Today is World Diabetes Day. This year’s theme is Family and Diabetes because Diabetes Concerns Every Family. The aim is to raise awareness of the impact that diabetes has on the family and to promote the role of the family in the management, care, prevention and education of the condition.
1 in 2 people with diabetes (212 million people) remain undiagnosed. Diabetes can have serious health complications, including blindness. On World Diabetes Day, CERA is urging people with diabetes to remember to take care of their eyes. Could you spot the warning signs in your family? Learn more about World Diabetes Day and what you can do to support your family members with diabetes.
2 out of 5 women with diabetes are in the reproductive age. We spoke with CERA PhD student, Dr Felicia Widyaputri, supervised by CERA Principal Investigator Associate Professor Lyndell Lim, to learn more about why it’s important for women in their pregnancy to remember to take care of their eyes, and how Dr Widyaputri’s research is helping to improve the care of pregnant women with diabetic eye disease.
Tell me about your research at CERA.
My research is in the area of diabetic retinopathy (DR) in pregnant women with pre-existing diabetes (type 1 or 2 diabetes). DR is a leading cause of blindness in the working-age population, which also coincides with the reproductive age. DR may develop or even worsen during pregnancy, causing vision loss that has serious implications for the mother and her family. My PhD project aims to determine the number of pregnant women with pre-existing diabetes who are affected by this blinding eye disease. I am also testing a novel imaging technique which can predict DR progression that is safe to perform during pregnancy, so we can prevent blindness.
Why is it important for women with diabetes who are pregnant to think about their eye health?
Women who have pre-existing diabetes during pregnancy are at risk of developing irreversible visual impairment. This can only be prevented if they attend routine diabetic eye screening examinations during pregnancy, to detect and treat disease before it is too late.
What can women do to take better care of their eye health?

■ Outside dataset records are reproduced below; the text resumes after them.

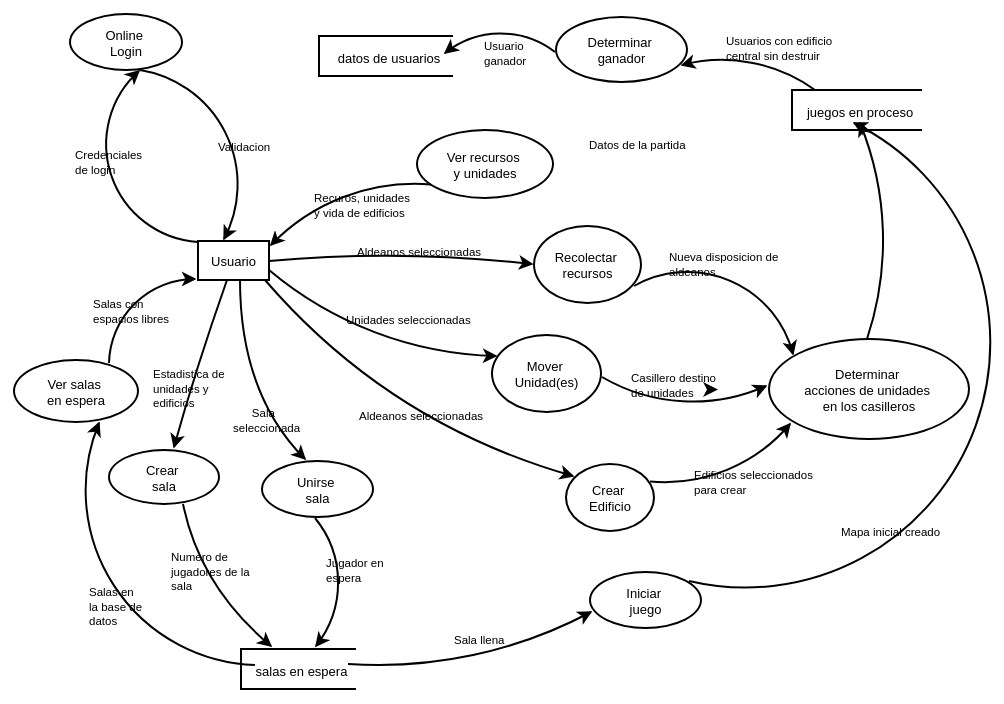
<!DOCTYPE html>
<html lang="es">
<head>
<meta charset="utf-8">
<title>Diagrama de flujo de datos</title>
<style>
:root { --paper: #fff; --ink: #000; }
* { box-sizing: border-box; margin: 0; }
html, body { width: 1004px; height: 704px; overflow: hidden; background: var(--paper); }
.diagram {
  position: relative; width: 1004px; height: 704px; overflow: hidden;
  color: var(--ink); font-family: "Liberation Sans", Arial, sans-serif;
}
.flows { position: absolute; left: 0; top: 0; width: 1004px; height: 704px; }
.flows .lines { fill: none; stroke: var(--ink); stroke-width: 2; }
.flows .lines path { marker-end: url(#arrow); }
.node {
  position: absolute; left: var(--x); top: var(--y); width: var(--w); height: var(--h);
  display: flex; align-items: center; justify-content: center; padding-top: 3px;
  border: 2px solid var(--ink); font-size: 13px; line-height: 16px;
  text-align: center; white-space: pre;
}
.process { border-radius: 50%; }
.entity { padding-top: 2px; }
.store { border-right: 0; padding: 5px 0 0 5px; }
.label {
  position: absolute; left: var(--x); top: var(--y);
  font-size: 11.5px; line-height: 14.5px; white-space: nowrap;
}
.label.centered { text-align: center; }
</style>
</head>
<body>
<main class="diagram">
  <svg class="flows" viewBox="0 0 1004 704" aria-hidden="true">
    <defs>
      <path id="head" d="M0 0L15 7.5L0 15L4 7.5Z"/>
      <marker id="arrow" markerUnits="userSpaceOnUse" markerWidth="15" markerHeight="15" refX="13.5" refY="7.5" orient="auto"><use href="#head"/></marker>
    </defs>
    <g class="lines">
      <path d="M198 242A98 98 0 0 1 139 71"/>
      <path d="M140 70A116 116 0 0 1 224 239"/>
      <path d="M109 363A86 86 0 0 1 195 279"/>
      <path d="M255 665A175 175 0 0 1 99 423"/>
      <path d="M431 184.5A200 200 0 0 0 271 245"/>
      <path d="M269 261Q401 249 532 264"/>
      <path d="M269 270A367 367 0 0 0 496 356"/>
      <path d="M265 280Q389 424 573 476"/>
      <path d="M227 280Q196 368 174 447"/>
      <path d="M240 280Q240 394 305 459"/>
      <path d="M183 504Q200 587 271 646"/>
      <path d="M315 518A102 102 0 0 1 316 646"/>
      <path d="M348 664A451 451 0 0 0 591 612"/>
      <path d="M689 581A245 245 0 0 0 854 123"/>
      <path d="M867 339A311 311 0 0 0 860 123"/>
      <path d="M815 90A159 159 0 0 0 682 65"/>
      <path d="M555 52A89 89 0 0 0 445 53"/>
      <path d="M634 286A109 109 0 0 1 793 354"/>
      <path d="M602 377A180 180 0 0 0 766 386"/>
      <path d="M650 481.5A164 164 0 0 0 790 424"/>
    </g>
    <use href="#head" x="703" y="382"/>
  </svg>

  <div class="node process" style="--x:69px;--y:13px;--w:114px;--h:58px">Online <br>Login</div>
  <div class="node process" style="--x:555px;--y:16px;--w:133px;--h:67px">Determinar <br>ganador</div>
  <div class="node process" style="--x:416px;--y:129px;--w:138px;--h:70px">Ver recursos <br>y unidades</div>
  <div class="node process" style="--x:533px;--y:225px;--w:109px;--h:79px">Recolectar <br>recursos</div>
  <div class="node process" style="--x:491px;--y:334px;--w:111px;--h:79px">Mover <br>Unidad(es)</div>
  <div class="node process" style="--x:565px;--y:463px;--w:90px;--h:69px">Crear <br>Edificio</div>
  <div class="node process" style="--x:768px;--y:338px;--w:202px;--h:102px">Determinar <br>acciones de unidades <br>en los casilleros</div>
  <div class="node process" style="--x:13px;--y:359px;--w:126px;--h:64px">Ver salas <br>en espera</div>
  <div class="node process" style="--x:108px;--y:449px;--w:112px;--h:56px">Crear <br>sala</div>
  <div class="node process" style="--x:261px;--y:460px;--w:113px;--h:58px">Unirse <br>sala</div>
  <div class="node process" style="--x:589px;--y:571px;--w:113px;--h:58px">Iniciar <br>juego</div>

  <div class="node entity" style="--x:197px;--y:240px;--w:73px;--h:41px">Usuario</div>

  <div class="node store" style="--x:318px;--y:35px;--w:135px;--h:42px">datos de usuarios</div>
  <div class="node store" style="--x:791px;--y:89px;--w:131px;--h:42px">juegos en proceso</div>
  <div class="node store" style="--x:240px;--y:648px;--w:116px;--h:42px">salas en espera</div>

  <p class="label" style="--x:484px;--y:39px">Usuario<br>ganador</p>
  <p class="label" style="--x:726px;--y:34px">Usuarios con edificio<br>central sin destruir</p>
  <p class="label" style="--x:75px;--y:148px">Credenciales<br>de login</p>
  <p class="label" style="--x:218px;--y:140px">Validacion</p>
  <p class="label" style="--x:314px;--y:191px">Recuros, unidades<br>y vida de edificios</p>
  <p class="label" style="--x:589px;--y:138px">Datos de la partida</p>
  <p class="label" style="--x:357px;--y:245px">Aldeanos seleccionadas</p>
  <p class="label" style="--x:669px;--y:250px">Nueva disposicion de<br>aldeanos</p>
  <p class="label" style="--x:93px;--y:297px">Salas con<br>espacios libres</p>
  <p class="label" style="--x:346px;--y:313px">Unidades seleccionadas</p>
  <p class="label" style="--x:153px;--y:367px">Estadistica de<br>unidades y<br>edificios</p>
  <p class="label" style="--x:631px;--y:371px">Casillero destino<br>de unidades</p>
  <p class="label centered" style="--x:233px;--y:406px">Sala&nbsp;&nbsp;<br>seleccionada</p>
  <p class="label" style="--x:359px;--y:409px">Aldeanos seleccionadas</p>
  <p class="label" style="--x:694px;--y:468px">Edificios seleccionados<br>para crear</p>
  <p class="label" style="--x:841px;--y:525px">Mapa inicial creado</p>
  <p class="label" style="--x:171px;--y:550px">Numero de<br>jugadores de la<br>sala</p>
  <p class="label" style="--x:326px;--y:556px">Jugador en<br>espera</p>
  <p class="label" style="--x:89px;--y:585px">Salas en<br>la base de<br>datos</p>
  <p class="label" style="--x:454px;--y:633px">Sala llena</p>
</main>
</body>
</html>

It is recommended for pregnant women with pre-existing diabetes to have screening eye checks at least once in each trimester, especially when they already have DR before their pregnancy.
I have seen how hard pregnancy is for women who have diabetes, as they have a number of appointments on top of the everyday responsibility of blood glucose monitoring. Getting a routine diabetic eye screening is very important during pregnancy. Because nothing is better than seeing your baby grow.